[RECORDS FOR THE TASK Boundary: Start]

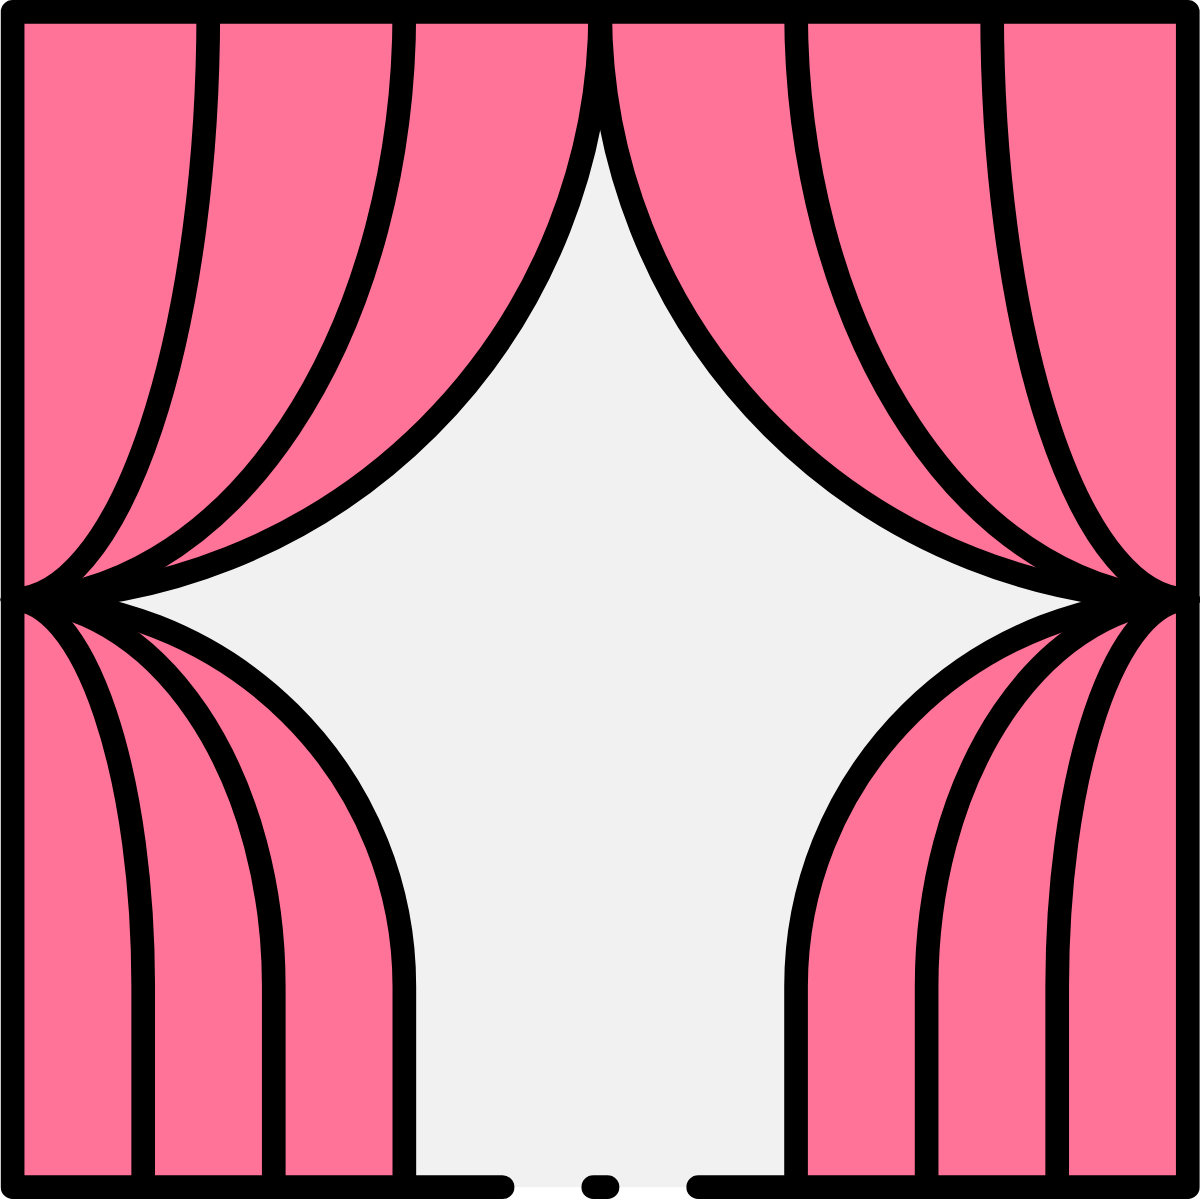
<!DOCTYPE html>
<html lang="en">
<head>
<meta charset="utf-8">
<title>Stage curtains icon</title>
<style>
  :root {
    --page: #ffffff;
    --curtain: #ff7399;
    --stage: #f1f1f1;
    --outline: #000000;
  }
  html, body {
    margin: 0;
    width: 1200px;
    height: 1199px;
    overflow: hidden;
    background: var(--page);
  }
  .icon { display: block; width: 1200px; height: 1199px; }
  .stage { fill: var(--stage); }
  .cloth { fill: var(--curtain); }
  .folds, .frame {
    fill: none;
    stroke: var(--outline);
    stroke-width: 30;
    stroke-linecap: round;
    stroke-linejoin: round;
  }
</style>
</head>
<body>
<svg class="icon" viewBox="0 0 1521 1520" preserveAspectRatio="none" role="img" aria-label="Open stage curtains tied back at both sides">
  <defs>
    <g id="curtain">
      <path class="cloth" d="M16 15H760.75A744.75 745 0 0 1 16 760A496.5 496.5 0 0 1 512.5 1256.5V1505H16Z"/>
      <g class="folds">
        <path d="M264 15A248 745 0 0 1 16 760"/>
        <path d="M512.5 15A496.5 745 0 0 1 16 760"/>
        <path d="M760.75 15A744.75 745 0 0 1 16 760"/>
        <path d="M16 760A165.5 490 0 0 1 181.5 1250V1505"/>
        <path d="M16 760A331 490 0 0 1 347 1250V1505"/>
        <path d="M16 760A496.5 490 0 0 1 512.5 1250V1505"/>
      </g>
    </g>
  </defs>

  <rect class="stage" x="16" y="15" width="1489.5" height="1490"/>
  <use href="#curtain"/>
  <use href="#curtain" transform="translate(1521.5 0) scale(-1 1)"/>
  <path class="frame" d="M637 1505H16V15H1505.5V1505H885"/>
  <path class="frame" d="M752 1505H770"/>
</svg>
</body>
</html>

[RECORDS FOR THE TASK Boundary: End]

*HOW TO COMPLETE THIS TASK*:
Output each record exactly as it appears, but not the pictures.

*EXERCISE ANSWER*:
<!DOCTYPE html>
<html lang="en">
<head>
<meta charset="utf-8">
<title>Stage curtains icon</title>
<style>
  :root {
    --page: #ffffff;
    --curtain: #ff7399;
    --stage: #f1f1f1;
    --outline: #000000;
  }
  html, body {
    margin: 0;
    width: 1200px;
    height: 1199px;
    overflow: hidden;
    background: var(--page);
  }
  .icon { display: block; width: 1200px; height: 1199px; }
  .stage { fill: var(--stage); }
  .cloth { fill: var(--curtain); }
  .folds, .frame {
    fill: none;
    stroke: var(--outline);
    stroke-width: 30;
    stroke-linecap: round;
    stroke-linejoin: round;
  }
</style>
</head>
<body>
<svg class="icon" viewBox="0 0 1521 1520" preserveAspectRatio="none" role="img" aria-label="Open stage curtains tied back at both sides">
  <defs>
    <g id="curtain">
      <path class="cloth" d="M16 15H760.75A744.75 745 0 0 1 16 760A496.5 496.5 0 0 1 512.5 1256.5V1505H16Z"/>
      <g class="folds">
        <path d="M264 15A248 745 0 0 1 16 760"/>
        <path d="M512.5 15A496.5 745 0 0 1 16 760"/>
        <path d="M760.75 15A744.75 745 0 0 1 16 760"/>
        <path d="M16 760A165.5 490 0 0 1 181.5 1250V1505"/>
        <path d="M16 760A331 490 0 0 1 347 1250V1505"/>
        <path d="M16 760A496.5 490 0 0 1 512.5 1250V1505"/>
      </g>
    </g>
  </defs>

  <rect class="stage" x="16" y="15" width="1489.5" height="1490"/>
  <use href="#curtain"/>
  <use href="#curtain" transform="translate(1521.5 0) scale(-1 1)"/>
  <path class="frame" d="M637 1505H16V15H1505.5V1505H885"/>
  <path class="frame" d="M752 1505H770"/>
</svg>
</body>
</html>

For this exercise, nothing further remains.